In 2008, the company took a different view of the fruits being harvested from the hanging limbs on its 250 hectares. Combining the fermentation knowledge of its winery with the delectability of its apples and pears, Behn began making a variety of ciders. The practice was hardly new in the Yarra Valley. In the early 1930s, Captain George McGowan selected the area for cider production and used the existing orchards to serve weekend motorists. The new beverage caught on quickly and Captain McGowan enjoyed three decades of success before selling the business in 1961. Darren Kelly then carried the torch for cider production in the Yarra Valley, touring Europe to advance his techniques, which resulted in the creation of a “Champagne Cider”. Countless others have made contributions to the growth of the field, including Behn Payten.
Using the wide array of varieties in its orchards, Behn has introduced new practices to cider making such as barrel fermentation and bottle fermentation. His innovation can be seen in each of the company’s offerings. The Apple Cider, made from Fuji, Sundowner, Granny Smith, and Pink Lady varieties, is fermented with a variety of Rhone Valley white wine yeast. That unique strain is also used in the Pear Cider, created from Packham’s Triumph and Beurre Bosc pears. Behn also makes a cider which combines apples and pears, resulting in unique complexity and flavors. Lastly, Behn utilizes the traditional bottle fermentation technique of making champagne to create a sparkling pear cider (methode traditionelle).

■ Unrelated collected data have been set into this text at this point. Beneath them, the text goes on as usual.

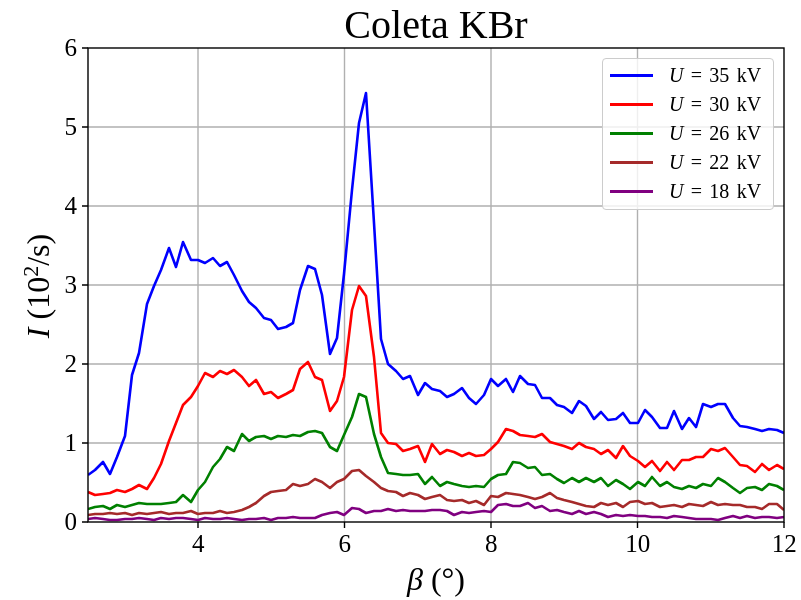
<!DOCTYPE html>
<html lang="pt">
<head>
<meta charset="utf-8">
<title>Coleta KBr</title>
<style>
:root {
  --paper: #fff;
  --ink: #000;
  --grid: #b0b0b0;
  --legend-edge: #ccc;
  --kv35: #00f;
  --kv30: #f00;
  --kv26: #008000;
  --kv22: #a52a2a;
  --kv18: #800080;
}
* { box-sizing: border-box; margin: 0; padding: 0; }
html, body { width: 801px; height: 600px; overflow: hidden; background: var(--paper); }
.chart {
  position: relative; width: 801px; height: 600px; overflow: hidden;
  color: var(--ink); font-family: "Liberation Serif", serif;
}
.plot { position: absolute; inset: 0; display: block; }
.grid { stroke: var(--grid); stroke-width: 1.4; }
.ticks { stroke: var(--ink); stroke-width: 1.4; }
.frame { fill: none; stroke: var(--ink); stroke-width: 1.4; }
.series { fill: none; stroke-width: 2.6; stroke-linejoin: round; }
h1 {
  position: absolute; left: 88px; top: 2px; width: 696px;
  font-size: 40px; line-height: 46px; font-weight: 400; text-align: center;
}
.y-ticks, .x-ticks { position: absolute; list-style: none; font-size: 25px; }
.y-ticks {
  left: 40px; top: 9px; width: 37px;
  display: grid; grid-template-rows: repeat(7, 78.9px);
  align-items: center; text-align: right;
}
.x-ticks {
  left: 125px; top: 529px; width: 733px; line-height: 30px;
  display: grid; grid-template-columns: repeat(5, 146.5px); text-align: center;
}
.axis-label { position: absolute; font-size: 32px; line-height: 36px; white-space: nowrap; text-align: center; }
.x-label { left: 88px; top: 561px; width: 696px; }
.y-label { left: -62px; top: 268px; width: 200px; transform: rotate(-90deg); }
.y-label sup { font-size: 22px; line-height: 0; vertical-align: 11px; }
.legend {
  position: absolute; left: 602px; top: 58px; width: 172px; height: 152px;
  padding: 2px 0 4px 7px; list-style: none;
  display: grid; grid-template-rows: repeat(5, 29px);
  background: rgb(255 255 255 / .8); border: 1.5px solid var(--legend-edge); border-radius: 4px;
}
.legend li { display: flex; align-items: center; gap: 16px; font-size: 20px; word-spacing: 2.3px; white-space: nowrap; }
.legend li::before { content: ""; width: 43px; height: 2.6px; background: var(--line); }
</style>
</head>
<body>
<main class="chart">
  <h1>Coleta KBr</h1>

  <svg class="plot" width="801" height="600" viewBox="0 0 801 600" role="img" aria-label="I em função de β para cinco tensões U">
    <defs><clipPath id="plot-area"><rect x="88" y="48" width="696" height="474"/></clipPath></defs>
    <path class="grid" d="M198 48V522M344.5 48V522M491 48V522M637.5 48V522M88 443H784M88 364H784M88 285H784M88 206H784M88 127H784"/>
    <g clip-path="url(#plot-area)">
      <polyline class="series" stroke="var(--kv35)" points="88,475 95,470 103,462 110,474 117,457 125,436 132,375 139,353 147,304 154,286 161,270 169,248 176,267 183,242 191,260 198,260 205,263 213,258 220,266 227,262 234,275 242,291 249,302 256,308 264,318 271,320 278,329 286,327 293,323 300,290 308,266 315,269 322,295 330,354 337,338 344,274 352,190 359,123 366,93 374,223 381,339 388,364 396,371 403,379 410,376 418,395 425,383 432,389 440,391 447,397 454,394 462,388 469,398 476,404 484,395 491,379 498,386 506,379 513,392 520,376 528,384 535,385 542,398 550,398 557,405 564,407 572,413 579,401 586,406 594,419 601,412 608,420 616,419 623,413 630,423 638,423 645,410 652,417 660,428 667,428 674,411 682,429 689,418 696,427 703,404 711,407 718,404 725,404 733,418 740,426 747,427 755,429 762,431 769,429 777,430 784,433"/>
      <polyline class="series" stroke="var(--kv30)" points="88,492 95,495 103,494 110,493 117,490 125,492 132,489 139,485 147,489 154,478 161,464 169,441 176,423 183,405 191,397 198,386 205,373 213,377 220,371 227,374 234,370 242,377 249,386 256,380 264,394 271,392 278,398 286,394 293,390 300,369 308,362 315,377 322,380 330,411 337,401 344,377 352,310 359,286 366,296 374,357 381,433 388,443 396,444 403,451 410,449 418,446 425,462 432,444 440,454 447,450 454,452 462,456 469,453 476,456 484,455 491,449 498,442 506,429 513,431 520,435 528,436 535,437 542,434 550,442 557,444 564,446 572,449 579,443 586,447 594,449 601,454 608,450 616,458 623,446 630,456 638,461 645,467 652,461 660,471 667,462 674,470 682,460 689,460 696,457 703,457 711,449 718,451 725,448 733,457 740,465 747,466 755,472 762,464 769,470 777,465 784,469"/>
      <polyline class="series" stroke="var(--kv26)" points="88,509 95,507 103,506 110,509 117,505 125,507 132,505 139,503 147,504 154,504 161,504 169,503 176,502 183,495 191,502 198,490 205,482 213,467 220,459 227,447 234,451 242,434 249,441 256,437 264,436 271,439 278,436 286,437 293,435 300,436 308,432 315,431 322,433 330,447 337,451 344,435 352,417 359,394 366,397 374,434 381,457 388,473 396,474 403,475 410,475 418,474 425,484 432,477 440,486 447,482 454,484 462,486 469,487 476,486 484,487 491,479 498,475 506,474 513,462 520,463 528,468 535,467 542,475 550,474 557,479 564,483 572,478 579,482 586,478 594,482 601,478 608,486 616,480 623,484 630,489 638,482 645,486 652,477 660,486 667,482 674,487 682,489 689,486 696,488 703,484 711,486 718,478 725,482 733,488 740,493 747,488 755,487 762,490 769,484 777,486 784,490"/>
      <polyline class="series" stroke="var(--kv22)" points="88,515 95,514 103,514 110,513 117,514 125,513 132,515 139,513 147,514 154,513 161,512 169,514 176,513 183,513 191,511 198,514 205,513 213,513 220,511 227,513 234,512 242,510 249,507 256,503 264,496 271,492 278,491 286,490 293,484 300,486 308,484 315,479 322,482 330,488 337,482 344,479 352,471 359,470 366,476 374,482 381,488 388,491 396,492 403,496 410,493 418,495 425,499 432,497 440,495 447,500 454,501 462,500 469,503 476,501 484,505 491,496 498,497 506,493 513,494 520,495 528,497 535,499 542,497 550,493 557,498 564,500 572,502 579,504 586,506 594,507 601,503 608,505 616,503 623,507 630,502 638,501 645,504 652,503 660,507 667,506 674,505 682,507 689,504 696,505 703,506 711,502 718,505 725,504 733,505 740,505 747,507 755,507 762,509 769,504 777,504 784,510"/>
      <polyline class="series" stroke="var(--kv18)" points="88,519 95,518 103,519 110,520 117,520 125,519 132,519 139,518 147,519 154,520 161,518 169,519 176,518 183,518 191,519 198,520 205,518 213,519 220,519 227,518 234,519 242,520 249,519 256,519 264,518 271,520 278,518 286,518 293,517 300,518 308,518 315,518 322,515 330,513 337,512 344,515 352,508 359,509 366,513 374,511 381,511 388,509 396,511 403,510 410,511 418,511 425,511 432,510 440,510 447,511 454,515 462,512 469,513 476,512 484,511 491,512 498,505 506,504 513,506 520,506 528,503 535,508 542,506 550,511 557,510 564,512 572,514 579,511 586,514 594,512 601,514 608,517 616,515 623,516 630,515 638,516 645,516 652,517 660,517 667,518 674,516 682,517 689,518 696,519 703,519 711,519 718,520 725,518 733,516 740,518 747,516 755,518 762,517 769,517 777,518 784,517"/>
    </g>
    <path class="ticks" d="M82 522H88M82 443H88M82 364H88M82 285H88M82 206H88M82 127H88M82 48H88M198 522V528M344.5 522V528M491 522V528M637.5 522V528M784 522V528"/>
    <rect class="frame" x="88" y="48" width="696" height="474"/>
  </svg>

  <ul class="y-ticks"><li>6</li><li>5</li><li>4</li><li>3</li><li>2</li><li>1</li><li>0</li></ul>
  <ul class="x-ticks"><li>4</li><li>6</li><li>8</li><li>10</li><li>12</li></ul>
  <p class="axis-label x-label"><i>β</i> (°)</p>
  <p class="axis-label y-label"><i>I</i> (10<sup>2</sup>/s)</p>

  <ul class="legend">
    <li style="--line: var(--kv35)"><span><i>U</i> = 35 kV</span></li>
    <li style="--line: var(--kv30)"><span><i>U</i> = 30 kV</span></li>
    <li style="--line: var(--kv26)"><span><i>U</i> = 26 kV</span></li>
    <li style="--line: var(--kv22)"><span><i>U</i> = 22 kV</span></li>
    <li style="--line: var(--kv18)"><span><i>U</i> = 18 kV</span></li>
  </ul>
</main>
</body>
</html>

Now, after more than 60 years since the original apple tree was planted, the Napoleone family prepares for the next adaptation in its evolution. No one knows what form that may take but if history serves as an example, it will likely be delicious.